-- Assignment --
Each line from the material with the word "DejaVu" in it must be copied.
━━━━━━━━━━━━━━━━
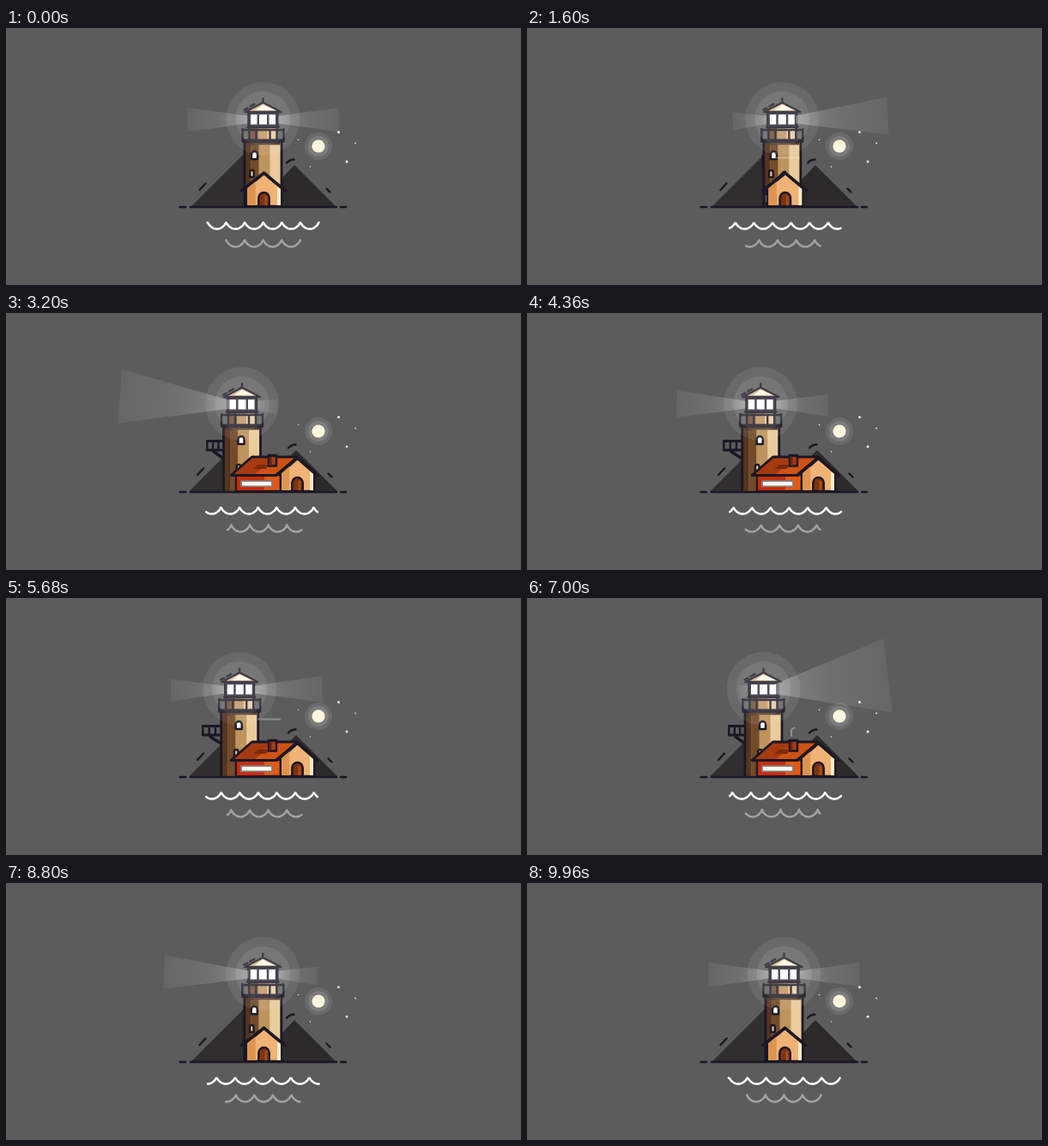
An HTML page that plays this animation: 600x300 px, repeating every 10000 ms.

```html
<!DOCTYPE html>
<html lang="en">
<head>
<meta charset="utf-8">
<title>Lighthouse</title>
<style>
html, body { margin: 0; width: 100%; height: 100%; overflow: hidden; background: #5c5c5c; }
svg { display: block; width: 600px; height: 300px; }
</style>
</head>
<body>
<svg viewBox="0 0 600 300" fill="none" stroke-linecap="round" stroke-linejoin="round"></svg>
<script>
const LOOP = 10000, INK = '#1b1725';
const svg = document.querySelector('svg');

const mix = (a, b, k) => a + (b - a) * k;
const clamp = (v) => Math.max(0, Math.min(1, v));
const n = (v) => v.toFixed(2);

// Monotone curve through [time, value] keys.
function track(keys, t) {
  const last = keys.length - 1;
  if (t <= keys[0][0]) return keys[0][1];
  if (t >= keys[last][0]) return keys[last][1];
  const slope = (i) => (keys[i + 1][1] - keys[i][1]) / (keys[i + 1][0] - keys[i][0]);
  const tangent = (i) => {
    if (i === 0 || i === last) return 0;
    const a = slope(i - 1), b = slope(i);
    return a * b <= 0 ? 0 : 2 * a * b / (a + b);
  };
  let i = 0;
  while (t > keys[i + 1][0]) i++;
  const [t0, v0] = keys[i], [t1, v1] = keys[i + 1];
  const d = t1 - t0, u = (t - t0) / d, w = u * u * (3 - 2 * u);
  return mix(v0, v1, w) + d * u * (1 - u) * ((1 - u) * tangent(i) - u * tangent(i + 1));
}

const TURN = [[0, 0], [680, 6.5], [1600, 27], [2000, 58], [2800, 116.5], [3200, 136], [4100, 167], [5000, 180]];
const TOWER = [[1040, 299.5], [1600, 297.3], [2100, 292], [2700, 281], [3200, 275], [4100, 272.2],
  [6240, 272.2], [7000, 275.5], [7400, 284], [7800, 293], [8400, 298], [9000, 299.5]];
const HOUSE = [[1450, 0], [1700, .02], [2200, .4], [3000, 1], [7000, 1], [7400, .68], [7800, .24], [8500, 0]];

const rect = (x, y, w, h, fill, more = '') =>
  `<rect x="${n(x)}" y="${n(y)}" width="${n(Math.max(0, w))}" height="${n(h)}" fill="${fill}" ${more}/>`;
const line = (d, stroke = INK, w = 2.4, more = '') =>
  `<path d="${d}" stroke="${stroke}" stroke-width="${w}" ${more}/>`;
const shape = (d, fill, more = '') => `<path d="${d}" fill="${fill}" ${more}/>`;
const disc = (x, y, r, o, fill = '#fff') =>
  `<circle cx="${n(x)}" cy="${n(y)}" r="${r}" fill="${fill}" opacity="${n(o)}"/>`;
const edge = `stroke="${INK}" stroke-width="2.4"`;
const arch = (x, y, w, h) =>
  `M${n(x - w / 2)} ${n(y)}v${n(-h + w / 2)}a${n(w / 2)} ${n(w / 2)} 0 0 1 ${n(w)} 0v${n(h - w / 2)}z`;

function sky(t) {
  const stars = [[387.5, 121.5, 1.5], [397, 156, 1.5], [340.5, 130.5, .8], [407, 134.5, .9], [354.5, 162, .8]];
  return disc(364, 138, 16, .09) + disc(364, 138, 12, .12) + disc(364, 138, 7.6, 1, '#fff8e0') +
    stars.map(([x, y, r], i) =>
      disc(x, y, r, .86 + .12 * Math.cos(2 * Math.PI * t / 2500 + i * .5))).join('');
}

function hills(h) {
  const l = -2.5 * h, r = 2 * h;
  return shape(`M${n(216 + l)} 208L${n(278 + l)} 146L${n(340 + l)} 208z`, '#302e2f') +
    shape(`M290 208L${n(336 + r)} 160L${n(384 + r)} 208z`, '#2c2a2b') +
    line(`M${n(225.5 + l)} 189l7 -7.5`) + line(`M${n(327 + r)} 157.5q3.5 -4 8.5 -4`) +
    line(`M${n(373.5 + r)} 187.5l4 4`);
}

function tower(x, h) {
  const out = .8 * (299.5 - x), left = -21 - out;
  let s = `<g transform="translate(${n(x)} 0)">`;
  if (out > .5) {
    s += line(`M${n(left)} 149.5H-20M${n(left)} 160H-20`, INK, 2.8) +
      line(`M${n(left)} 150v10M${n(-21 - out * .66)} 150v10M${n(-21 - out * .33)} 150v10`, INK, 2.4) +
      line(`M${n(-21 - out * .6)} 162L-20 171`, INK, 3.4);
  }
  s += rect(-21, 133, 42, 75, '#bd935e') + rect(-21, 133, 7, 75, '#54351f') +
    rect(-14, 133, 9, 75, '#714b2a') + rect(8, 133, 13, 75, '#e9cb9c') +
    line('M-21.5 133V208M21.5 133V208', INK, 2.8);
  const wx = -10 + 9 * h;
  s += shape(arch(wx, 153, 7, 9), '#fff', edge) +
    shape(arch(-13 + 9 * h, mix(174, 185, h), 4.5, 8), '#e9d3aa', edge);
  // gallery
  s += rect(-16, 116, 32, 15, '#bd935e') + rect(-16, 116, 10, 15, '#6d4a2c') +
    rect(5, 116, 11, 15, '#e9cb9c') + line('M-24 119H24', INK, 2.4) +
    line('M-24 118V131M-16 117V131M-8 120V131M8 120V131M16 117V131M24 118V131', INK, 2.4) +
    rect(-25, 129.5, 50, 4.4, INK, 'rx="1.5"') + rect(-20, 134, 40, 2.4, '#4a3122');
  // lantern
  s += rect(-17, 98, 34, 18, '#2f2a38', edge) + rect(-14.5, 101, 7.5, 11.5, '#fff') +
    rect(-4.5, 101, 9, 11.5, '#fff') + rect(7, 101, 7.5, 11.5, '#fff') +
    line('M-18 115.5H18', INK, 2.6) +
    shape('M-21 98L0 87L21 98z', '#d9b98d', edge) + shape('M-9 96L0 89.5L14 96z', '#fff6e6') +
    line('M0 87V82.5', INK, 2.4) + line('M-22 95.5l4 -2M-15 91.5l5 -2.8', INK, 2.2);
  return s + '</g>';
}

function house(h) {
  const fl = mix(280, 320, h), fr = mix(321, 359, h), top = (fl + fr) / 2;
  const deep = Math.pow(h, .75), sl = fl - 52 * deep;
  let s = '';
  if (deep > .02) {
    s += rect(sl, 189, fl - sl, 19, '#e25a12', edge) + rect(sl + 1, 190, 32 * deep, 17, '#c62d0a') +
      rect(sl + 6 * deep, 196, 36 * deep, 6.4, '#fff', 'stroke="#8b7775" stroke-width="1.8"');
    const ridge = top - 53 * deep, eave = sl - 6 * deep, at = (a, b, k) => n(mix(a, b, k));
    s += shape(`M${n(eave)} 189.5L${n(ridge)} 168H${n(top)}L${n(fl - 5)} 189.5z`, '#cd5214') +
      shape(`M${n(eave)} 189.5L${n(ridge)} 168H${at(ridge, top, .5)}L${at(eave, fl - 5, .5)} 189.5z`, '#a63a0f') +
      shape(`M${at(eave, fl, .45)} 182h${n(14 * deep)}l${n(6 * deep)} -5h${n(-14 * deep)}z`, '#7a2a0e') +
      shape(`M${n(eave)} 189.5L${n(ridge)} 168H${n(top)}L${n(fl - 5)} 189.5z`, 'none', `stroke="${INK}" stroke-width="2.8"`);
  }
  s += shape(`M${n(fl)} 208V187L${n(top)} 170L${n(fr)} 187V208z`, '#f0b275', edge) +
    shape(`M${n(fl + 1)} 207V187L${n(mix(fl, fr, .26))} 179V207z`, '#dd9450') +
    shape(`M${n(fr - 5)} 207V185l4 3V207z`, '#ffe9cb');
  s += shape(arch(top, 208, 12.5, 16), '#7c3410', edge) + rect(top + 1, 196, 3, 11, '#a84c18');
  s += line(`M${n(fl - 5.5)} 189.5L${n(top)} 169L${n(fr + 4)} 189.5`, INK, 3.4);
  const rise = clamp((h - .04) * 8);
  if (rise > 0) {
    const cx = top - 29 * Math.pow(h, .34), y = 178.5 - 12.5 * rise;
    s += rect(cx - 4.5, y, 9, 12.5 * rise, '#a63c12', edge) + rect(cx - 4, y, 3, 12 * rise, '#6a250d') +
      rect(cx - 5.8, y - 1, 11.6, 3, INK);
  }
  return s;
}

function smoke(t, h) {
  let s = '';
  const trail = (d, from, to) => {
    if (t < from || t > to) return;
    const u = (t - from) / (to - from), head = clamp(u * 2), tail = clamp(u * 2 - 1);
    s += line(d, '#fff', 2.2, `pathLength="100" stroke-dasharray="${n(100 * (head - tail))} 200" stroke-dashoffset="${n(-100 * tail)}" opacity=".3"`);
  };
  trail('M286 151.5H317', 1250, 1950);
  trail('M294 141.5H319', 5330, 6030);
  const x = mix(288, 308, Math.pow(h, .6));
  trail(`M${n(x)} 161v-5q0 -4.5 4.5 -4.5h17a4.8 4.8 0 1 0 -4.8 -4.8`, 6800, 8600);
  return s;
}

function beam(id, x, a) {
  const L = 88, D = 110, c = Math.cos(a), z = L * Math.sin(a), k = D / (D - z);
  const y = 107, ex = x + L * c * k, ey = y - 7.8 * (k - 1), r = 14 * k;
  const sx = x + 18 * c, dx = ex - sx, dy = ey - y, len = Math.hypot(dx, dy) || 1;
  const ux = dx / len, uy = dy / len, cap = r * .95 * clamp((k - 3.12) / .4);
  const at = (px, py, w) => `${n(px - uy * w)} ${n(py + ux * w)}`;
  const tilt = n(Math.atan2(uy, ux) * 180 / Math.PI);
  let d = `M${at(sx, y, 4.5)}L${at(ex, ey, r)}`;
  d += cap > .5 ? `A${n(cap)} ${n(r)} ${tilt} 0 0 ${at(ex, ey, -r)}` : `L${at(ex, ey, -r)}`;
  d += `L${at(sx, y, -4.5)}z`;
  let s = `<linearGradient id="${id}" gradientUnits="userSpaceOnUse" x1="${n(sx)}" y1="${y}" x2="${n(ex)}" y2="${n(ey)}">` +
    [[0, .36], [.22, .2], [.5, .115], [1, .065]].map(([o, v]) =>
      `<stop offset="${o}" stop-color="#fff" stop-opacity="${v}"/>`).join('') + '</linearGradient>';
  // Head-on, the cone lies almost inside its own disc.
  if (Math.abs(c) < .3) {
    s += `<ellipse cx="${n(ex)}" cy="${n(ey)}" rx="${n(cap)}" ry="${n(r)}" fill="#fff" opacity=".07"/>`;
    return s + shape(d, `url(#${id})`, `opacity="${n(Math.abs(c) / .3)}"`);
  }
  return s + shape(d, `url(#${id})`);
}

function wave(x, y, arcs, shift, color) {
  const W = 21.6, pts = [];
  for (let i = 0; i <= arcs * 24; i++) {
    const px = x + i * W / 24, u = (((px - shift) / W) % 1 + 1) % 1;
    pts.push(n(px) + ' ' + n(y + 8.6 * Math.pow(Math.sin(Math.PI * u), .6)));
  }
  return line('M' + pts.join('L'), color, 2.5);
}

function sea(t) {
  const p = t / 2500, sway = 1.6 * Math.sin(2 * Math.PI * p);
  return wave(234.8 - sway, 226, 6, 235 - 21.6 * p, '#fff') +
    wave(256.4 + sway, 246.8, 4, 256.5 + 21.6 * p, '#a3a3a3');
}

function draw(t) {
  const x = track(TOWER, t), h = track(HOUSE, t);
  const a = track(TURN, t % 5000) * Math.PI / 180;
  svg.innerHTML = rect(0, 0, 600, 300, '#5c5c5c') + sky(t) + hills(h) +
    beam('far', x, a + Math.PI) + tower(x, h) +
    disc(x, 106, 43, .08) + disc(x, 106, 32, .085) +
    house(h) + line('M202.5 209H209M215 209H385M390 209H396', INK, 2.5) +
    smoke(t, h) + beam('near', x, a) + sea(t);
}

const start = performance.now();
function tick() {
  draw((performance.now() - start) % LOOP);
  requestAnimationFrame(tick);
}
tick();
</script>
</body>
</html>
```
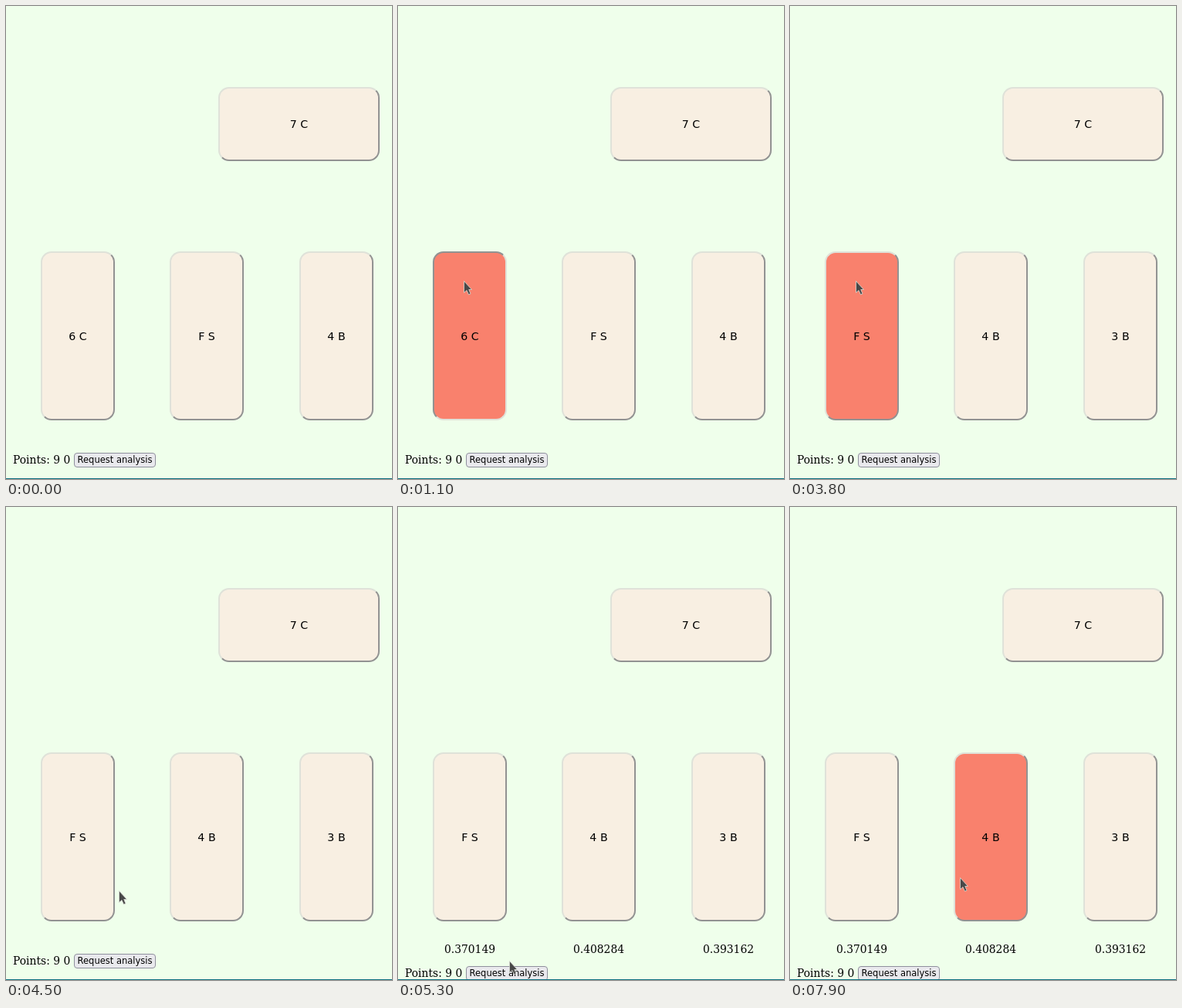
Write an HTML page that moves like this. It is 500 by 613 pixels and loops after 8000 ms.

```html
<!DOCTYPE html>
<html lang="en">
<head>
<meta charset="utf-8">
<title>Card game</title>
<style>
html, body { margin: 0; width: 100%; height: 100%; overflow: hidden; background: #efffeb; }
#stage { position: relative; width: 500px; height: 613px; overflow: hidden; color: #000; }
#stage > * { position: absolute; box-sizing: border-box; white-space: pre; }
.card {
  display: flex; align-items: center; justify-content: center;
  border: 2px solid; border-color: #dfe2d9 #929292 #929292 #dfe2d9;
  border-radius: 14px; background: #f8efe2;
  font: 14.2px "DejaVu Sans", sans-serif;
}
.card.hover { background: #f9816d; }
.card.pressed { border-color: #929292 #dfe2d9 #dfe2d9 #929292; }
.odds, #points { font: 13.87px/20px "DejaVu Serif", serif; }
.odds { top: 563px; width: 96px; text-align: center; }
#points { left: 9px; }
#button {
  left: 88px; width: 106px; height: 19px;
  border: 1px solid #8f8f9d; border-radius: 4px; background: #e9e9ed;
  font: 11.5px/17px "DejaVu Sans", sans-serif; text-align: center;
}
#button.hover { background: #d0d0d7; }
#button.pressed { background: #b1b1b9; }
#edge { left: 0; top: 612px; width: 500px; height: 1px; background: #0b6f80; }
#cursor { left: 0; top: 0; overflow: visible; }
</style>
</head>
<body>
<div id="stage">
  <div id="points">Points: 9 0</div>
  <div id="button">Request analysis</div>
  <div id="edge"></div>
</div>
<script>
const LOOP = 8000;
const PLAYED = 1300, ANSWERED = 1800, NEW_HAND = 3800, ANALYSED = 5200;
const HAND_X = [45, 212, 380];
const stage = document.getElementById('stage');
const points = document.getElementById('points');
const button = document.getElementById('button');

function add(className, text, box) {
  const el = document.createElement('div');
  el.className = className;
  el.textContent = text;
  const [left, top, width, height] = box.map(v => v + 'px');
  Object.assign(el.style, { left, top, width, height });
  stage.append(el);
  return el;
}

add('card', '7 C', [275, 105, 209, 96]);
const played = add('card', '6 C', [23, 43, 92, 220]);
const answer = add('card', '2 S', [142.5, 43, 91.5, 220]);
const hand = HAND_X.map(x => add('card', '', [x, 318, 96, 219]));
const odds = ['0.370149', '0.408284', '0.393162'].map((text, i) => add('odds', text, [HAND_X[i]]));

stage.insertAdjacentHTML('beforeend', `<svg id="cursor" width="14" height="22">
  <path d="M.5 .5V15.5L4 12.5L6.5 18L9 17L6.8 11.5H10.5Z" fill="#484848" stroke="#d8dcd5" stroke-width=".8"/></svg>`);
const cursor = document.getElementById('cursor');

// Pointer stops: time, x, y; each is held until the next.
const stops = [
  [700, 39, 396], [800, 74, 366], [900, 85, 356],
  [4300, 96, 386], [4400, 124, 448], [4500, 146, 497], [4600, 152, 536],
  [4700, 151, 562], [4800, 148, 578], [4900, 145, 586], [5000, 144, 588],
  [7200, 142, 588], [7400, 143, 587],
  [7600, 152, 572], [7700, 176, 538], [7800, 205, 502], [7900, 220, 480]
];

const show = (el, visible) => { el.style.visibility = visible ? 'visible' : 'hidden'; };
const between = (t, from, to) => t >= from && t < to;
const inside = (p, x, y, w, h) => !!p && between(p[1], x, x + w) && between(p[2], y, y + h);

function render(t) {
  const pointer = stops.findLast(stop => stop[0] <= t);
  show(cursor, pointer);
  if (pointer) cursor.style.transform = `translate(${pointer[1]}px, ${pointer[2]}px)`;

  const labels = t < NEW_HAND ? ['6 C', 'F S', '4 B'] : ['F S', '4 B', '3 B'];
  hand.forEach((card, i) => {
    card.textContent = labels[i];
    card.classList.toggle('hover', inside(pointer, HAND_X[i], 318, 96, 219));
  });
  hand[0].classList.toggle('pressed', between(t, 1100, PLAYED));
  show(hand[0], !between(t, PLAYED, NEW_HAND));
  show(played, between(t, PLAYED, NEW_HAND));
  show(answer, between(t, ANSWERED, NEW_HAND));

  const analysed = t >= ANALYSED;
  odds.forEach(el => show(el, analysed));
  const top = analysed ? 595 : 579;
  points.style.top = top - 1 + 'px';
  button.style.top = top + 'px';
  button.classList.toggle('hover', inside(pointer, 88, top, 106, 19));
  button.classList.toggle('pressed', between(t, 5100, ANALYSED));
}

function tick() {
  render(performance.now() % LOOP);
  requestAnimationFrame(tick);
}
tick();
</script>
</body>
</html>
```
━━━━━━━━━━━━━━━━
-- Result for this task --
  font: 14.2px "DejaVu Sans", sans-serif;
.odds, #points { font: 13.87px/20px "DejaVu Serif", serif; }
  font: 11.5px/17px "DejaVu Sans", sans-serif; text-align: center;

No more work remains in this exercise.